Service Employees Local 32BJ has been supporting the Worker’s Justice Project, a worker center, in its campaign to organize app-based delivery drivers—but will the state say that WJP or even SEIU has the requisite experience representing “network” workers?
Getting rid of or changing the union would require a much more significant lift, and an election. Thirty percent of workers would have to say they wanted a decertification election, and a majority of all workers (not just those voting) would have to vote to decertify. If they wanted a different union, workers would have to go through the process of showing 10 percent support again (after decertifying the existing union), and have the state “certify” their organization.
What’s The Deal?
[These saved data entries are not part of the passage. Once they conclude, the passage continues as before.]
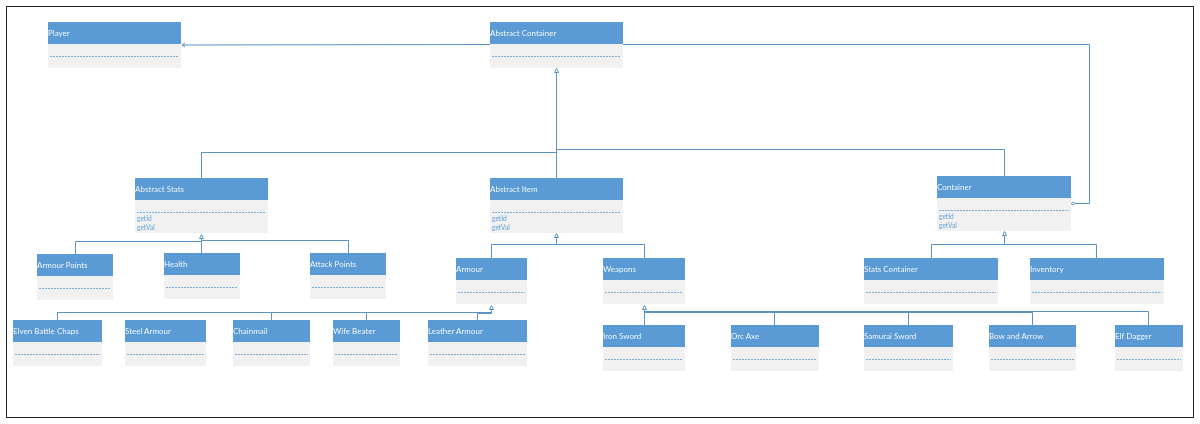
<!DOCTYPE html>
<html lang="en">
<head>
<meta charset="utf-8">
<title>Class diagram</title>
<style>
:root {
  --page: #ffffff;
  --frame: #222222;
  --header: #5b9bd5;
  --header-text: #ffffff;
  --body: #f1f1f1;
  --line: #5a92c4;
  --member: #5b9bd5;
}
* { box-sizing: border-box; }
html, body { margin: 0; background: var(--page); }
.diagram {
  position: relative;
  width: 1200px;
  height: 424px;
  overflow: hidden;
  background: var(--page);
  font-family: Lato, "Open Sans", sans-serif;
}
.frame {
  position: absolute;
  left: 6px; top: 6px;
  width: 1188px; height: 412px;
  border: 1px solid var(--frame);
}
.connectors { position: absolute; left: 0; top: 0; }
.connectors .wire { fill: none; stroke: var(--line); stroke-width: 1; }
.connectors .head { fill: var(--page); stroke: var(--line); stroke-width: 1; }
.class {
  position: absolute;
  left: var(--x); top: var(--y);
  width: var(--w); height: 46px;
  display: flex;
  flex-direction: column;
  background: var(--body);
}
.class.has-methods { height: 55px; }
.class h2 {
  flex: 0 0 22px;
  margin: 0;
  background: var(--header);
  color: var(--header-text);
  font-size: 8px;
  font-weight: 400;
  line-height: 22px;
  white-space: nowrap;
}
.divider {
  flex: 0 0 1px;
  margin: 12px 2px 0;
  background: repeating-linear-gradient(90deg, var(--member) 0 2px, transparent 2px 3px);
  opacity: .8;
}
.class ul {
  margin: 0;
  padding: 1px 2px 0;
  list-style: none;
  color: var(--member);
  font-size: 6.6px;
  line-height: 9px;
}
</style>
</head>
<body>
<main class="diagram">
  <div class="frame"></div>

  <svg class="connectors" width="1200" height="424" viewBox="0 0 1200 424" aria-hidden="true">
    <defs>
      <path id="inherit" class="head" d="M0 0.5L2 4.5H-2Z"/>
    </defs>
    <g class="wire">
      <path d="M490 44.5L182 45M185 43L182 45L185 47"/>
      <path d="M623 44.5H1089.5V203.5H1075"/>
      <path d="M556.5 72V178M201.5 179V152.5H556.5M556.5 149.5H1004.5V176"/>
      <path d="M201.5 238V254M75.5 255V241.5H201.5M201.5 240.5H348.5V254"/>
      <path d="M556.5 237V244.5M491.5 258V244.5H644.5V258"/>
      <path d="M1004.5 235V244.5M931.5 258V244.5H1096.5V258"/>
      <path d="M491.5 309V313.5M57.5 320V312.5H491.5M271.5 313V320M366.5 313V320M477.5 321V313.5H491.5"/>
      <path d="M644.5 309V326M644.5 311.5H1148.5V326M644.5 312.5H1032.5V326M774.5 312V326M908.5 312V326"/>
    </g>
    <use href="#inherit" x="556.5" y="68"/>
    <use href="#inherit" x="201.5" y="234"/>
    <use href="#inherit" x="556.5" y="233"/>
    <use href="#inherit" x="1004.5" y="231"/>
    <use href="#inherit" x="491.5" y="305"/>
    <use href="#inherit" x="644.5" y="305"/>
    <polygon class="head" points="1071,203.5 1073,202 1075,203.5 1073,205"/>
  </svg>

  <section class="class" style="--x:48px;--y:22px;--w:133px"><h2>Player</h2><div class="divider"></div></section>
  <section class="class" style="--x:490px;--y:22px;--w:133px"><h2>Abstract Container</h2><div class="divider"></div></section>

  <section class="class has-methods" style="--x:135px;--y:178px;--w:133px"><h2>Abstract Stats</h2><div class="divider"></div><ul><li>getId</li><li>getVal</li></ul></section>
  <section class="class has-methods" style="--x:490px;--y:178px;--w:133px"><h2>Abstract Item</h2><div class="divider"></div><ul><li>getId</li><li>getVal</li></ul></section>
  <section class="class has-methods" style="--x:937px;--y:176px;--w:134px"><h2>Container</h2><div class="divider"></div><ul><li>getId</li><li>getVal</li></ul></section>

  <section class="class" style="--x:37px;--y:254px;--w:76px"><h2>Armour Points</h2><div class="divider"></div></section>
  <section class="class" style="--x:164px;--y:253px;--w:76px"><h2>Health</h2><div class="divider"></div></section>
  <section class="class" style="--x:310px;--y:253px;--w:76px"><h2>Attack Points</h2><div class="divider"></div></section>
  <section class="class" style="--x:456px;--y:258px;--w:71px"><h2>Armour</h2><div class="divider"></div></section>
  <section class="class" style="--x:603px;--y:258px;--w:82px"><h2>Weapons</h2><div class="divider"></div></section>
  <section class="class" style="--x:864px;--y:258px;--w:134px"><h2>Stats Container</h2><div class="divider"></div></section>
  <section class="class" style="--x:1030px;--y:258px;--w:134px"><h2>Inventory</h2><div class="divider"></div></section>

  <section class="class" style="--x:13px;--y:320px;--w:89px"><h2>Elven Battle Chaps</h2><div class="divider"></div></section>
  <section class="class" style="--x:125px;--y:320px;--w:81px"><h2>Steel Armour</h2><div class="divider"></div></section>
  <section class="class" style="--x:233px;--y:320px;--w:77px"><h2>Chainmail</h2><div class="divider"></div></section>
  <section class="class" style="--x:333px;--y:320px;--w:67px"><h2>Wife Beater</h2><div class="divider"></div></section>
  <section class="class" style="--x:428px;--y:320px;--w:99px"><h2>Leather Armour</h2><div class="divider"></div></section>

  <section class="class" style="--x:603px;--y:325px;--w:82px"><h2>Iron Sword</h2><div class="divider"></div></section>
  <section class="class" style="--x:731px;--y:325px;--w:88px"><h2>Orc Axe</h2><div class="divider"></div></section>
  <section class="class" style="--x:864px;--y:325px;--w:89px"><h2>Samurai Sword</h2><div class="divider"></div></section>
  <section class="class" style="--x:989px;--y:325px;--w:87px"><h2>Bow and Arrow</h2><div class="divider"></div></section>
  <section class="class" style="--x:1115px;--y:325px;--w:68px"><h2>Elf Dagger</h2><div class="divider"></div></section>
</main>
</body>
</html>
Once a union was certified, the rideshare companies would bargain together for one agreement, and the delivery companies would bargain a separate one, each across the table from the chosen union. The draft legislation demands that the negotiators bring state representatives a deal covering a handful of topics, including union access to workers and a minimum five-year agreement.
The two most remarkable topics they would negotiate are a “portable benefits fund” and the minimum wage for drivers. Portable benefits is a vague term that can mean a lot of different things that aren’t tied to a specific job—anything from Social Security to privatized unemployment insurance for misclassified workers. Here, the union and the employers are told to set up a nonprofit and negotiate how much money to send its way, though the legislation doesn’t say anything about what benefits this should cover. Unemployment? Workers compensation? Family leave? It would be up to them to figure that out. Many of these things are mandated for W-2 employees by laws that don’t cover independent contractors.
The wage negotiations are supposed to have a “floor,” consisting of a local minimum wage plus a mileage rate. The kicker, though, is that these only cover active time—that is, time the workers spend performing the job. App workers have long complained about unpaid idle time while they’re waiting for dispatch—this was a big push for California’s Assembly Bill 5, and NYC passed a driver minimum wage that covered inactive time (more on this later).
No Dues, But Lots Of Cash
The draft legislation provides a direct line of funding for the unions involved, in the form of surcharges. Each ride in an Uber or food delivery by an Instacart worker would have a 10-cent surcharge, paid by the customer, which companies would collect and then hand over to the unions.
This doesn’t necessarily preclude unions from setting up dues and membership structures, but it does provide them a huge pot of money without having to do that. Right before the pandemic, rideshare companies were hitting 750,000 rides a day in New York City. So the rideshare union would get $75,000 per day—almost $27.5 million per year—just from NYC, even before you figure in all the drivers in the rest of the state.
The New York legislature is only in session for a little less than two weeks, leaving a small window for this to pass this year. The IDG has tried to pass similar legislation over the past several years, but this time it is opening the door to the support of another union by including a separate unit of delivery workers.
Similar legislation was floated recently in Connecticut, before it was allegedly shut down by the national AFL-CIO—in part because of its contradictions with the federal PRO Act, which would provide many misclassified “independent contractors” the right to organize and bargain under the National Labor Relations Act.
As app-based employers continue to grow in size and power, they will keep looking for creative new ways to undermine labor law. Unfortunately, it’s all too easy for them to find allies in labor who are willing to gamble away workers’ rights for the promise of quick, massive membership increases.